90Th 232 + 0n 1 -> 90Th 233 
Thorium-233 spontaneously emits a beta particle (an electron from the nucleus, see
p 173), leaving behind one additional proton, and one fewer neutron. ("...Nuclear
Energy" p134) This is called "beta decay."
90Th 233 -> 91Pa 233 + ß 
The element with 91 protons is Protactinium (Pa). The isotope 91 PA 233 also
undergoes beta decay,
91Pa 233 -> 92U 233 + ß 
The U 233 isotope that is produced in step  is fissionable, but has fewer neutrons
than its heavier cousin, Uranium-235, and its fission releases only 2 neutrons, not 3.
92U 233 + 0n 1 -> fission fragments + 2 0 n 1 
Fusion Energy (how the sun gets its energy)
In a fusion reaction, two light atomic nuclei fuse together to form
heavier ones, as is shown in the figure. The fusion process releases a
large amount of energy, which is the energy source of the sun and the
Proton + neutron=deuterium
Proton + 2 neutrons=tritium
D+ T= 4 He +n + 17.6 MeV
H+ 3 H= 4 He
Fusion Inside the Stars
• Fusion in the core of stars is reached when
the density and temperature are high
enough. There are different fusion cycles
that occur in different phases of the life
of a star. These different cycles make the
different elements we know. The first
fusion cycle is the fusion of hydrogen into
Helium. This is the stage that our Sun is in.
The long-term objective of
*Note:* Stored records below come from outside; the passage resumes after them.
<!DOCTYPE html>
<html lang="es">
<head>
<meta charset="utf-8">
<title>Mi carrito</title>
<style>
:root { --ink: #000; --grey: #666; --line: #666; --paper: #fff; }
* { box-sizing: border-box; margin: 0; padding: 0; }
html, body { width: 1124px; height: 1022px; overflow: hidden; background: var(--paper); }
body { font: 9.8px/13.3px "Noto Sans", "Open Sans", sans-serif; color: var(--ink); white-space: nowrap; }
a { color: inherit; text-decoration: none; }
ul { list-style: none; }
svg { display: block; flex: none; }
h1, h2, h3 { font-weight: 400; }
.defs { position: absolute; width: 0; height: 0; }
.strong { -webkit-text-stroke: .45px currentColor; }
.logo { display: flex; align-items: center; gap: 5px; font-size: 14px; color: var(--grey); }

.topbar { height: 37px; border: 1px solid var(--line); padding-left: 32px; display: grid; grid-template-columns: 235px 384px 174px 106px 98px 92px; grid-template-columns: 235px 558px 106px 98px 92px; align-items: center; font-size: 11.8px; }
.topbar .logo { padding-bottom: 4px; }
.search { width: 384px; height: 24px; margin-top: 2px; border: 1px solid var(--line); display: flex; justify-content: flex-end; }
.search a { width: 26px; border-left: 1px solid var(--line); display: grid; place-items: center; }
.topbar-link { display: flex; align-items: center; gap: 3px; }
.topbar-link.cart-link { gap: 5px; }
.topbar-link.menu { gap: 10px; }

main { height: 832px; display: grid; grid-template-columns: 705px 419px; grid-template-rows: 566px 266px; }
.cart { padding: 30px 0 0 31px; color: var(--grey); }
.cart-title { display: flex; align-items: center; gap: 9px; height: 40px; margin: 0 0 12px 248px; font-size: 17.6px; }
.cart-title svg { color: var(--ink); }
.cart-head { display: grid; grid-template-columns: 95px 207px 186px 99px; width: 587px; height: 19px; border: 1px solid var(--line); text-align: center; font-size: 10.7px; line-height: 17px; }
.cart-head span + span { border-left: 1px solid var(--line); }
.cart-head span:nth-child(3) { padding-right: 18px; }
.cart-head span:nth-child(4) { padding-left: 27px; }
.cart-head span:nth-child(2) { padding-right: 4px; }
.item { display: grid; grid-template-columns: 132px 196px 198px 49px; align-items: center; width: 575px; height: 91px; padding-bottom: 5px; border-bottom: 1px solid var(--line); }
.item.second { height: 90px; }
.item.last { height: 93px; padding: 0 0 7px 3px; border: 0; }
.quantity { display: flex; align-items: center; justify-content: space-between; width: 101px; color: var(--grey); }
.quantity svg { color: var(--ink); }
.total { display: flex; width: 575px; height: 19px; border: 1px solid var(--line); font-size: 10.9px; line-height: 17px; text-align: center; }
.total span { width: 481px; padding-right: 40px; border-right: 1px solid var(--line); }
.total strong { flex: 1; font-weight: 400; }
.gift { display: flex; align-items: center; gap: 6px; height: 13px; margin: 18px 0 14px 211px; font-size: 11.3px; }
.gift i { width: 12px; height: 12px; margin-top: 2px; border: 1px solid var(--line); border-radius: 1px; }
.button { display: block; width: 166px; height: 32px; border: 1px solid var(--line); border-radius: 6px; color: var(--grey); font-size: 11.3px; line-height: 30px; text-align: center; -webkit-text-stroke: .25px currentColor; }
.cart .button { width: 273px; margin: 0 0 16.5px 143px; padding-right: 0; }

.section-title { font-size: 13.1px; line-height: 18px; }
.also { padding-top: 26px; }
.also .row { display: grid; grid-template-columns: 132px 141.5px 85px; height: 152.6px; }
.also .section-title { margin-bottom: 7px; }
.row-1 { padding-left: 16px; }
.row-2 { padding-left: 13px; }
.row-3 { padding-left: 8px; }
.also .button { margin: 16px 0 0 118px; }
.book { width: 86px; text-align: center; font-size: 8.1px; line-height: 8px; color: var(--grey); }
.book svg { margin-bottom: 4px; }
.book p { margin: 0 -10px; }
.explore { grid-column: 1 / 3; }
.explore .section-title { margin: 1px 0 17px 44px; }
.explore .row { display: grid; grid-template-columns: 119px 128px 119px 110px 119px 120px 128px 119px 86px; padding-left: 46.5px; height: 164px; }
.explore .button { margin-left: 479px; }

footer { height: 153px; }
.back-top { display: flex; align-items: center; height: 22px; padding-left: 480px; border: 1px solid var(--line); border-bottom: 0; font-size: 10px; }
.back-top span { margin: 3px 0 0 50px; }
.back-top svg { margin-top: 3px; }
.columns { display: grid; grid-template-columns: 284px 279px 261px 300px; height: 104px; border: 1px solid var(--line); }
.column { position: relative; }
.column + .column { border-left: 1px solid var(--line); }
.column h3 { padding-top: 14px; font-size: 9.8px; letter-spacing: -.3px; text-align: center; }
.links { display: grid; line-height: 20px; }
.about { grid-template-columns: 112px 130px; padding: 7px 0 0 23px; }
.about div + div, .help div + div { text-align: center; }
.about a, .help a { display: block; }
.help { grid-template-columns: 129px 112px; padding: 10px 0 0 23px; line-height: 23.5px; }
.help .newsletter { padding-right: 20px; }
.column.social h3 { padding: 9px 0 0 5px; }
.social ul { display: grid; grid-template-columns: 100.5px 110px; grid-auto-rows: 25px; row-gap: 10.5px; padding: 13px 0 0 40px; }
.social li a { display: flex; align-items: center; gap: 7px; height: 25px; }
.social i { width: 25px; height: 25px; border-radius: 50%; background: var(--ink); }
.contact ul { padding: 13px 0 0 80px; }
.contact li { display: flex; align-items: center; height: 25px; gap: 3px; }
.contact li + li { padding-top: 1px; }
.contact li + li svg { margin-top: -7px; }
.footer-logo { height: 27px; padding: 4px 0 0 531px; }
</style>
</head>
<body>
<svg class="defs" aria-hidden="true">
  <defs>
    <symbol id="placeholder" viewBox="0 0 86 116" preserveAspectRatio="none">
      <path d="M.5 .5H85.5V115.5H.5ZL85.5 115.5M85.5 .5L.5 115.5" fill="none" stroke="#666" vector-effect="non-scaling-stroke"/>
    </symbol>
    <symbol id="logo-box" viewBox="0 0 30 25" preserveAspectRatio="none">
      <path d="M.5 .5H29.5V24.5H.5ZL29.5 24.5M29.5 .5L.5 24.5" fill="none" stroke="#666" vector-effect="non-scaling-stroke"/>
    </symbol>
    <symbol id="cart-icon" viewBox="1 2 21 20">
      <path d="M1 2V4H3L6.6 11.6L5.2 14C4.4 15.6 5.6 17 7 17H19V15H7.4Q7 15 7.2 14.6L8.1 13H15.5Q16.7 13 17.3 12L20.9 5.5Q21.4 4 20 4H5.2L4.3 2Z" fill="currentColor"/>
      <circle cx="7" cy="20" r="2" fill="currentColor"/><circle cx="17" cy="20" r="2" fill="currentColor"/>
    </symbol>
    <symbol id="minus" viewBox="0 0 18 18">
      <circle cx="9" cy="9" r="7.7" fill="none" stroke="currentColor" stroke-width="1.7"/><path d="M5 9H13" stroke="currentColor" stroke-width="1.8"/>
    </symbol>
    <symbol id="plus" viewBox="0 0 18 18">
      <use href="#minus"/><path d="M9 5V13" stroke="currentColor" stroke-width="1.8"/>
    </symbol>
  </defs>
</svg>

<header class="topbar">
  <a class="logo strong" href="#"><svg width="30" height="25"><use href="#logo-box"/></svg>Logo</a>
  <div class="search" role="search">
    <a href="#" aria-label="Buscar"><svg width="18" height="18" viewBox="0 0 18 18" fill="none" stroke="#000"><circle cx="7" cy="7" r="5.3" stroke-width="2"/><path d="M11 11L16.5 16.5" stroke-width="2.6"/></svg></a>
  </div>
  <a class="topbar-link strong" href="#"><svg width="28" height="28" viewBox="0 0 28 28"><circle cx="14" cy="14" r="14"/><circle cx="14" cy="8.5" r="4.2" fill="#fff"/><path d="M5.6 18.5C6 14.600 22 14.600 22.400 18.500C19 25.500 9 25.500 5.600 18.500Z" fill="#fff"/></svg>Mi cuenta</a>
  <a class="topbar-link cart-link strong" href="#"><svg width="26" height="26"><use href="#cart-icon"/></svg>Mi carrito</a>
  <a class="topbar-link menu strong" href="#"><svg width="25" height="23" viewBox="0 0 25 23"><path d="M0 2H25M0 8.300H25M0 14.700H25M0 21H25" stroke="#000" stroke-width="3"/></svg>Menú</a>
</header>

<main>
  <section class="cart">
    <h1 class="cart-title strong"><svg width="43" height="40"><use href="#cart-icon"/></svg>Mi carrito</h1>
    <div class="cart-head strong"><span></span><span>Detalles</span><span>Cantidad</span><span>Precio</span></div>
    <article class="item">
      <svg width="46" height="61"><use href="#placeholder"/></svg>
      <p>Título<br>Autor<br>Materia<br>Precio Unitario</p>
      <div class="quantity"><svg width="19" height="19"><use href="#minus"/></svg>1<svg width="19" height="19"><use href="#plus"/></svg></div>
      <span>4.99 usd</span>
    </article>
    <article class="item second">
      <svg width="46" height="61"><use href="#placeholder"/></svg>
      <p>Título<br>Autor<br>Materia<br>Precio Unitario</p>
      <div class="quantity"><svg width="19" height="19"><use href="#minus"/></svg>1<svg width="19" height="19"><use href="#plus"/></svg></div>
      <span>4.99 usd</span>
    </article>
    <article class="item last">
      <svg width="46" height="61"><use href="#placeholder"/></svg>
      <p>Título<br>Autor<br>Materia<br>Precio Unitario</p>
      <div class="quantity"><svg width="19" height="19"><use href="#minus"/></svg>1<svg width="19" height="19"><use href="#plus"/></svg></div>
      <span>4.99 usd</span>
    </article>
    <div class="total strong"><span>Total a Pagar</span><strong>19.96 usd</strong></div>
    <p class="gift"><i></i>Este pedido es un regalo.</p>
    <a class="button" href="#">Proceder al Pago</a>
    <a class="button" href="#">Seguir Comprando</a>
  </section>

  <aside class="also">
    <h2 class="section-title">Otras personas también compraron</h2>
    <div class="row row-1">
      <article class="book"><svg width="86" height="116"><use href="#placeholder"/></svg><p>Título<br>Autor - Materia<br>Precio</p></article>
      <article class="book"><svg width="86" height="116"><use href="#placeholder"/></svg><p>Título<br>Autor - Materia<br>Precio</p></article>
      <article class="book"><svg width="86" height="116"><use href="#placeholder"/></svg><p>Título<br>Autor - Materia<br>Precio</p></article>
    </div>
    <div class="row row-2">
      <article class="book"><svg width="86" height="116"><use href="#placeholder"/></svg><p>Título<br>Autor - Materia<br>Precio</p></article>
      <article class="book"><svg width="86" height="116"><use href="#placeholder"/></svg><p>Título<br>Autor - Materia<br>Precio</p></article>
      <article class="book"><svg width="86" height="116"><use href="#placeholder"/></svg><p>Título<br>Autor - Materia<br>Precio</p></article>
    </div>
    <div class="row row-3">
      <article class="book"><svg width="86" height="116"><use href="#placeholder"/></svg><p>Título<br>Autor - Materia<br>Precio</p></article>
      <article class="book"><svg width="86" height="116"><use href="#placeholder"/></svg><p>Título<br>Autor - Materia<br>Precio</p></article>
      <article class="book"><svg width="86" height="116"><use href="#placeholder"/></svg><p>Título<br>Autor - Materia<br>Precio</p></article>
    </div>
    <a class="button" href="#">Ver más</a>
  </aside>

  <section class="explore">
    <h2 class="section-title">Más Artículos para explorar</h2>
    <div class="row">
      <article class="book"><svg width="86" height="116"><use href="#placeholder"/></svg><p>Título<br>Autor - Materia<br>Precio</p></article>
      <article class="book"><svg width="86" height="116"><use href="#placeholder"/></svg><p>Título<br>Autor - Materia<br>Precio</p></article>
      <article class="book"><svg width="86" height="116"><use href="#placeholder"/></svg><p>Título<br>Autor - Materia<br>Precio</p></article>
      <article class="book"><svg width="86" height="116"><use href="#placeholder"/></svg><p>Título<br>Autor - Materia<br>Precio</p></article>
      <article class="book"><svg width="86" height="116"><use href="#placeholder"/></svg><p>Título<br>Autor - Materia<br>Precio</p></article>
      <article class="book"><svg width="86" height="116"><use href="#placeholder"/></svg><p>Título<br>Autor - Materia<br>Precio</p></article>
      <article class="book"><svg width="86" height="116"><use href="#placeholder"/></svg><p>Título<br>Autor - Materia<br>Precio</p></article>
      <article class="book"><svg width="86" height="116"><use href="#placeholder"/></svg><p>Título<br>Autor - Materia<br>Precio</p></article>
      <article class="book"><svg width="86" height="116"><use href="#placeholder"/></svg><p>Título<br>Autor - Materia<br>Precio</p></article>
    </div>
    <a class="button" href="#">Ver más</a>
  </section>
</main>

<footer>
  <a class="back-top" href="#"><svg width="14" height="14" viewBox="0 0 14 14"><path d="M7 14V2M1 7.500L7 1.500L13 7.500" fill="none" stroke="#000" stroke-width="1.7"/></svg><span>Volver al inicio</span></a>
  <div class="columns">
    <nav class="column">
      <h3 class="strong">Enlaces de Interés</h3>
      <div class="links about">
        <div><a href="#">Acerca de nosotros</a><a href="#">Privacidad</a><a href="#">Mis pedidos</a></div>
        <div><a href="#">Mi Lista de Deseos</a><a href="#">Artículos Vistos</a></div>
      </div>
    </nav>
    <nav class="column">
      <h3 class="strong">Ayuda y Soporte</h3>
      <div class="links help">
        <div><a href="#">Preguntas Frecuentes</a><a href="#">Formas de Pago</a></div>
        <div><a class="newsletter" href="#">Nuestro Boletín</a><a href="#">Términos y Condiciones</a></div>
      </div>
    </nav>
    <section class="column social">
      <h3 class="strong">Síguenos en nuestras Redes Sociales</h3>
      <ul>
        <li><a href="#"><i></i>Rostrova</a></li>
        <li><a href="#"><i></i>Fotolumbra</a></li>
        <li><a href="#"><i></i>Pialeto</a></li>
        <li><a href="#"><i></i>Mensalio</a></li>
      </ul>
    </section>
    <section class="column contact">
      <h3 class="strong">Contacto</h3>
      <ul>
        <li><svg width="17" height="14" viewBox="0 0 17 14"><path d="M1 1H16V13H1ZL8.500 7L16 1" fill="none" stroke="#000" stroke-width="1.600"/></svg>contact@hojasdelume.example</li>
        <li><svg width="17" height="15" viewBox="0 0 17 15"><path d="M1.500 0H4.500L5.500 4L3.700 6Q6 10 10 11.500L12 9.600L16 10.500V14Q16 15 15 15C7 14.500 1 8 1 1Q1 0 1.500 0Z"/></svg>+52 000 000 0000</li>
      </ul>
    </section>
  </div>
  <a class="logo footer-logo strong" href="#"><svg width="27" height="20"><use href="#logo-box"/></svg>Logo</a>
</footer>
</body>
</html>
fusion research is to harness
the nuclear energy provided
by the fusion of light atoms to
help meet mankind´s future